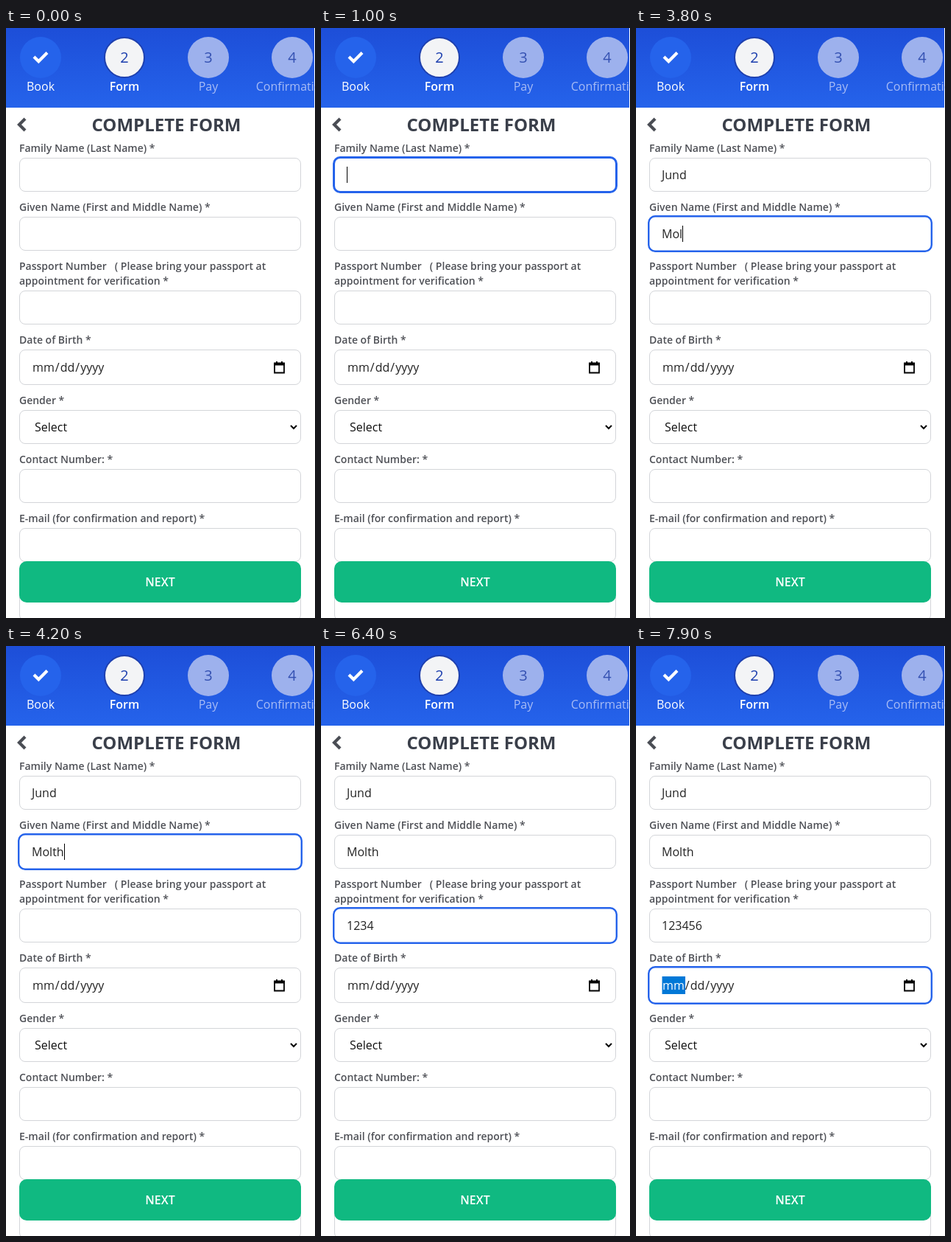
Recreate the animation shown at these times as an HTML page. Size 420 by 800 pixels, loop 8 s.

```html
<!DOCTYPE html>
<html lang="en">
<head>
<meta charset="utf-8">
<title>Complete form</title>
<style>
  html, body { margin: 0; height: 100%; overflow: hidden; background: #fff; }
  svg { display: block; font: 16px "Open Sans", sans-serif; }
  .label { font-size: 14px; font-weight: 600; fill: #4e5056; white-space: pre; }
  .box { fill: #fff; stroke: #d3d5d9; }
  .mid { text-anchor: middle; }
  .icon { fill: none; stroke-width: 4.2; }
</style>
</head>
<body>
<svg width="420" height="800" viewBox="0 0 420 800">
  <defs>
    <linearGradient id="blue" x2="0" y2="1">
      <stop stop-color="#1d4ed8"/><stop offset="1" stop-color="#2563eb"/>
    </linearGradient>
  </defs>
  <rect width="419" height="108" fill="url(#blue)"/>
  <g id="steps" class="mid"></g>
  <path class="icon" d="M38 39L44.3 45.3L56 33.6" stroke="#fff"/>
  <path class="icon" d="M26 123L18 131L26 139" stroke="#4a4d54"/>
  <text class="mid" x="218" y="140" font-size="24" font-weight="700" fill="#3a3f4a">COMPLETE FORM</text>
  <g id="form"></g>
  <rect id="ring" x="16" fill="#fff" stroke="#2563eb"/>
  <rect id="mark" x="35.5" y="448" width="31.5" height="24" fill="#0078d7"/>
  <text x="36" y="466" fill="#222"><tspan id="month">mm</tspan><tspan dx="1">/</tspan><tspan dx="1">dd</tspan><tspan dx="1">/</tspan><tspan dx="1">yyyy</tspan></text>
  <path d="M365 454.5H378V467.5H365ZM368 452V455M375 452V455" fill="none" stroke="#000" stroke-width="1.8"/>
  <path d="M364 454H379V457.5H364Z"/>
  <text x="39" y="547" fill="#111">Select</text>
  <path d="M387 539L391 543L395 539" fill="none" stroke="#000" stroke-width="2"/>
  <g id="values" fill="#222"></g>
  <rect id="caret" width="1" height="22"/>
  <rect x="18" y="723" width="383" height="56" rx="10" fill="#10b981"/>
  <text class="mid" x="209.5" y="757" font-weight="600" fill="#fff">NEXT</text>
</svg>
<script>
const LOOP = 8000, BLINK = 500;
const $ = id => document.getElementById(id);

const steps = [
  ["", "Book", "#2563eb", "#fff"],
  ["2", "Form", "#f3f4f6", "#fff"],
  ["3", "Pay", "#9db1ed", "#a8bcf5"],
  ["4", "Confirmation", "#9db1ed", "#a8bcf5"],
];
$("steps").innerHTML = steps.map(([digit, name, fill, ink], i) => {
  const x = 47 + 114 * i, active = i === 1;
  return `<circle cx="${x}" cy="40" r="${active ? 27 : 28}" fill="${fill}" ${active ? 'stroke="#1e40af" stroke-width="2"' : ""}/>
    <text x="${x}" y="47" font-size="20" fill="${active ? "#1e40af" : "#3451b2"}">${digit}</text>
    <text x="${x}" y="85" fill="${ink}" font-weight="${active ? 600 : 400}">${name}</text>`;
}).join("");

// Top and height of each box, then its label lines
const fields = [
  [176, 46, "Family Name (Last Name) *"],
  [256, 46, "Given Name (First and Middle Name) *"],
  [356, 46, "Passport Number \u00a0\u00a0( Please bring your passport at", "appointment for verification *"],
  [436, 48, "Date of Birth *"],
  [518, 46, "Gender *"],
  [598, 46, "Contact Number: *"],
  [678, 46, "E-mail (for confirmation and report) *"],
  [758, 46],
];
$("form").innerHTML = fields.map(([y, h, ...lines]) =>
  `<rect class="box" x="18.5" y="${y + 0.5}" width="382" height="${h - 1}" rx="7.5"/>` +
  lines.map((line, i) =>
    `<text class="label" x="18" y="${y - 8 - 20 * (lines.length - 1 - i)}">${line}</text>`).join("")
).join("");

$("values").innerHTML = fields.slice(0, 3).map(([y]) => `<text x="35" y="${y + 29}"></text>`).join("");
const values = [...$("values").children];

// Each entry: field, full text, focus time, key times
const inputs = [
  [0, "Jund", 900, [1900, 2100, 2300, 2500]],
  [1, "Molth", 3000, [3400, 3600, 3800, 4000, 4200]],
  [2, "123456", 4700, [5100, 5200, 5500, 5900, 6500, 6900]],
  [3, "", 7400, []],
];

function set(id, attrs) {
  for (const name in attrs) $(id).setAttribute(name, attrs[name]);
}

function draw(t) {
  inputs.slice(0, 3).forEach(([i, text, , keys]) => {
    values[i].textContent = text.slice(0, keys.filter(k => k <= t).length);
  });
  const current = inputs.filter(input => input[2] <= t).pop();
  const inDate = current?.[0] === 3;
  set("ring", { visibility: current ? "visible" : "hidden" });
  set("mark", { visibility: inDate ? "visible" : "hidden" });
  set("month", { fill: inDate ? "#fff" : "#222" });
  set("caret", { visibility: "hidden" });
  if (!current) return;

  const [i, , focus, keys] = current, [y, h] = fields[i];
  const weight = t < 1300 ? 3 : 2.4;
  set("ring", {
    x: 16 + weight / 2, y: y - 2 + weight / 2,
    width: 387 - weight, height: h + 4 - weight,
    rx: 10 - weight / 2, "stroke-width": weight,
  });
  if (inDate) return;

  const lastKey = Math.max(focus, 1000, ...keys.filter(k => k <= t));
  const on = t < lastKey || Math.floor((t - lastKey) / BLINK) % 2 === 0;
  const x = 35 + Math.round(values[i].getComputedTextLength());
  set("caret", { x, y: y + 12, visibility: on ? "visible" : "hidden" });
}

const start = performance.now();
function tick() {
  draw((performance.now() - start) % LOOP);
  requestAnimationFrame(tick);
}
tick();
</script>
</body>
</html>
```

* * * * * * * * *

**TASK DETAILS**
Count the lines above that include the string "class". Write only the number.

**SOLUTION**
7